── DATA PROVIDED ──
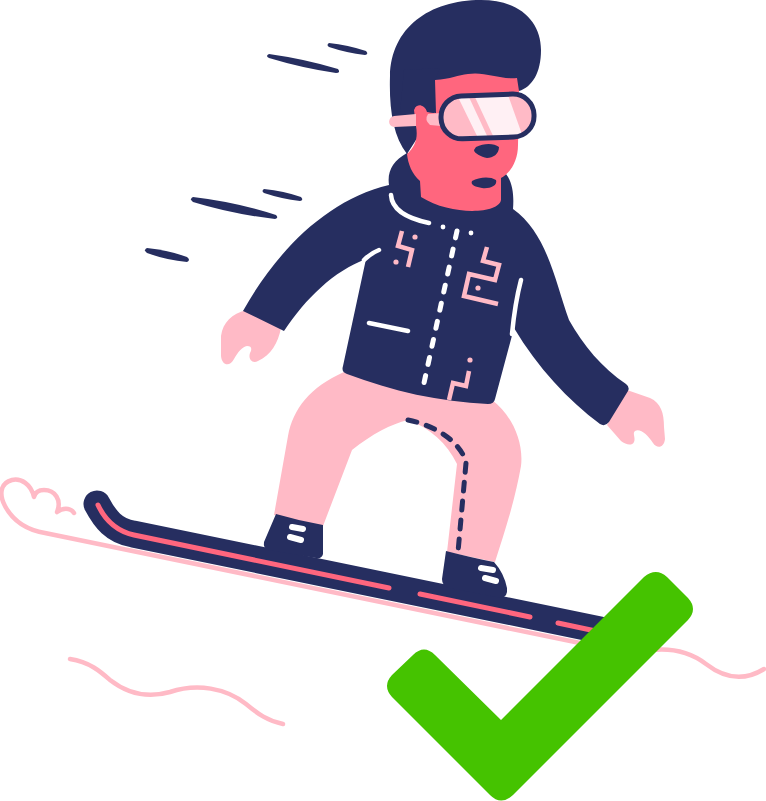
<!DOCTYPE html>
<html lang="en">
<head>
<meta charset="utf-8">
<title>Snowboarder with check mark</title>
<style>
:root { --navy: #262e60; --coral: #ff667e; --pink: #ffbac6; --pale: #fff0f4; --white: #fff; --green: #45c300; }
html, body { margin: 0; background: var(--white); overflow: hidden; }
svg { display: block; width: 766px; height: 801px; }
.navy { fill: var(--navy); }
.coral { fill: var(--coral); }
.pink { fill: var(--pink); }
.pale { fill: var(--pale); }
.white { fill: var(--white); }
.green { fill: var(--green); }
.line { fill: none; stroke-width: 4.5; stroke-linecap: round; stroke-linejoin: round; }
.line-navy { stroke: var(--navy); }
.line-coral { stroke: var(--coral); }
.line-pink { stroke: var(--pink); }
.line-white { stroke: var(--white); }
.pattern { stroke-linecap: butt; stroke-linejoin: miter; }
</style>
</head>
<body>
<svg viewBox="0 0 766 801" role="img" aria-label="Snowboarder riding downhill, with a green check mark">
  <defs>
    <clipPath id="lens-clip"><rect x="442" y="96" width="91" height="41" rx="20" transform="rotate(-2 487 116)"/></clipPath>
  </defs>

  <g id="speed-lines" class="navy">
    <path d="M329 43Q348 45 366 51Q369 54 365 55Q347 53 329 47Q326 45 329 43Z"/>
    <path d="M269 54Q305 59 338 69Q341 73 336 73Q302 68 269 58Q265 56 269 54Z"/>
    <path d="M264 189Q284 191 301 197Q304 200 300 201Q282 199 264 193Q261 191 264 189Z"/>
    <path d="M193 197Q236 202 276 215Q279 218 275 219Q232 214 193 202Q189 199 193 197Z"/>
    <path d="M147 248Q168 250 187 257Q191 260 187 262Q166 260 147 253Q143 250 147 248Z"/>
  </g>

  <g id="snow" class="line line-pink">
    <path d="M74 513C70 507 62 508 57 512C62 500 55 490 44 490C38 490 35 493 34 497C31 484 21 478 12 480C0 483-1 495 5 506C13 521 27 530 45 533L580 643"/>
    <path d="M640 652C668 646 690 652 706 664C728 681 748 679 764 669"/>
    <path d="M70 659C90 662 101 672 110 680C128 694 149 698 170 692C197 683 226 688 246 704C258 714 268 721 283 724"/>
  </g>

  <g id="hands" class="pink">
    <path d="M246 310C232 314 223 322 221 336L221 356C222 366 230 367 234 359C238 352 242 347 247 346C252 346 252 349 250 353C248 359 252 364 258 361C271 355 278 343 281 328Z"/>
    <path d="M627 390L650 398C661 403 664 413 664 427L665 439C664 448 657 449 653 443C648 435 640 428 635 431C632 433 636 438 634 442C632 446 626 445 621 441L607 425Z"/>
  </g>

  <g id="trousers">
    <path class="pink" d="M344 372C310 387 293 409 288 436L274 515L323 526L352 450C372 434 391 424 408 420C430 428 447 443 457 464L447 552L495 562C505 531 515 500 521 466C524 441 511 414 492 400Z"/>
    <path class="line line-navy" stroke-dasharray="9 10" d="M408 420C438 426 462 444 466 463L458 552" style="stroke-width:5"/>
  </g>

  <g id="snowboard">
    <path class="line line-navy" style="stroke-width:27" d="M97 504C105 519 114 531 133 534L600 630"/>
    <path class="line line-coral" style="stroke-width:5" d="M98 505C105 520 116 531 134 535L389 588M420 594L530 617M558 623L605 633"/>
  </g>

  <g id="boots">
    <path class="navy" d="M276 514Q300 521 323 525L323 554Q322 559 316 558L268 550Q263 548 264 542Z"/>
    <path class="navy" d="M446 551Q473 558 494 562Q504 573 507 588Q508 597 501 598L449 588Q442 586 442 579Z"/>
    <path class="line line-white" style="stroke-width:6" d="M292 527L303 529M290 537L301 540M481 568L493 570M485 578L496 581"/>
  </g>

  <g id="jacket">
    <path class="navy" d="M407 153C393 161 387 171 389 185C326 200 276 252 243 311L284 331C306 298 334 271 366 259L343 366Q341 372 347 374C392 391 440 402 488 404Q494 404 495 399L514 328C538 368 568 400 600 424Q605 427 609 422L628 391Q630 387 626 384C602 368 583 345 569 320C555 281 547 233 513 209C514 196 513 183 506 174Z"/>
    <path class="line line-white" d="M391 195C392 211 410 219 429 223M364 260Q371 253 379 250M521 280Q515 303 512 334M369 323L408 331"/>
    <path class="line line-white" style="stroke-width:5" stroke-dasharray="7 11.5" d="M457 231L424 383"/>
    <g class="white"><circle cx="443" cy="227" r="2.4"/><circle cx="471" cy="233" r="2.4"/></g>
    <path class="line line-pink pattern" d="M402 231L398 246L412 250L408 267M487 247L483 261L499 265L495 280L469 274L464 296L498 304M469 371L466 386L453 383L449 400"/>
    <g class="pink"><circle cx="415" cy="237" r="2.6"/><circle cx="396" cy="262" r="2.6"/><circle cx="478" cy="288" r="2.6"/><circle cx="470" cy="360" r="2.6"/></g>
  </g>

  <g id="head">
    <path class="navy" d="M407 154C393 136 389 109 390 76C391 28 429 0 481 0C519 0 541 21 541 50C541 73 532 87 519 91L440 135L416 140Z"/>
    <path class="coral" d="M435 80C451 79 458 75 468 74C484 71 502 80 517 78L519 91L518 145C518 160 511 173 501 178L501 200C499 214 451 216 421 197L420 181C412 174 408 164 407 154C416 146 418 137 416 126L414 110C415 103 425 104 427 112L436 113Z"/>
    <path class="navy" d="M435 80L434 113L428 112C425 103 416 103 414 110L400 112L404 70L440 68Z"/>
    <path class="pink" d="M394 116L416 114L416 126L394 127C387 126 388 117 394 116ZM428 114L441 113V126L430 125Q424 120 428 114Z"/>
    <path class="navy" d="M476 147C484 143 494 143 499 147C499 154 493 158 487 158C481 157 474 153 474 150ZM472 181C479 177 490 176 496 180C498 186 489 189 482 188C476 187 470 185 472 181Z"/>
  </g>

  <g id="goggles">
    <g clip-path="url(#lens-clip)">
      <rect class="pink" x="438" y="92" width="100" height="50"/>
      <path class="pale" d="M457 95L468 95L489 140L479 140ZM474 95L508 95L524 140L495 140Z"/>
    </g>
    <rect class="line line-navy" x="441" y="95" width="93" height="43" rx="21" transform="rotate(-2 487 116)" style="stroke-width:5"/>
  </g>

  <path id="check-mark" class="green" d="M392 675L413 655Q424 644 435 655L501 720L644 577Q656 567 667 577L688 598Q698 609 688 620L513 795Q501 806 490 795L392 697Q382 686 392 675Z"/>
</svg>
</body>
</html>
───
Please return every line of the material above that includes "fill".

.navy { fill: var(--navy); }
.coral { fill: var(--coral); }
.pink { fill: var(--pink); }
.pale { fill: var(--pale); }
.white { fill: var(--white); }
.green { fill: var(--green); }
.line { fill: none; stroke-width: 4.5; stroke-linecap: round; stroke-linejoin: round; }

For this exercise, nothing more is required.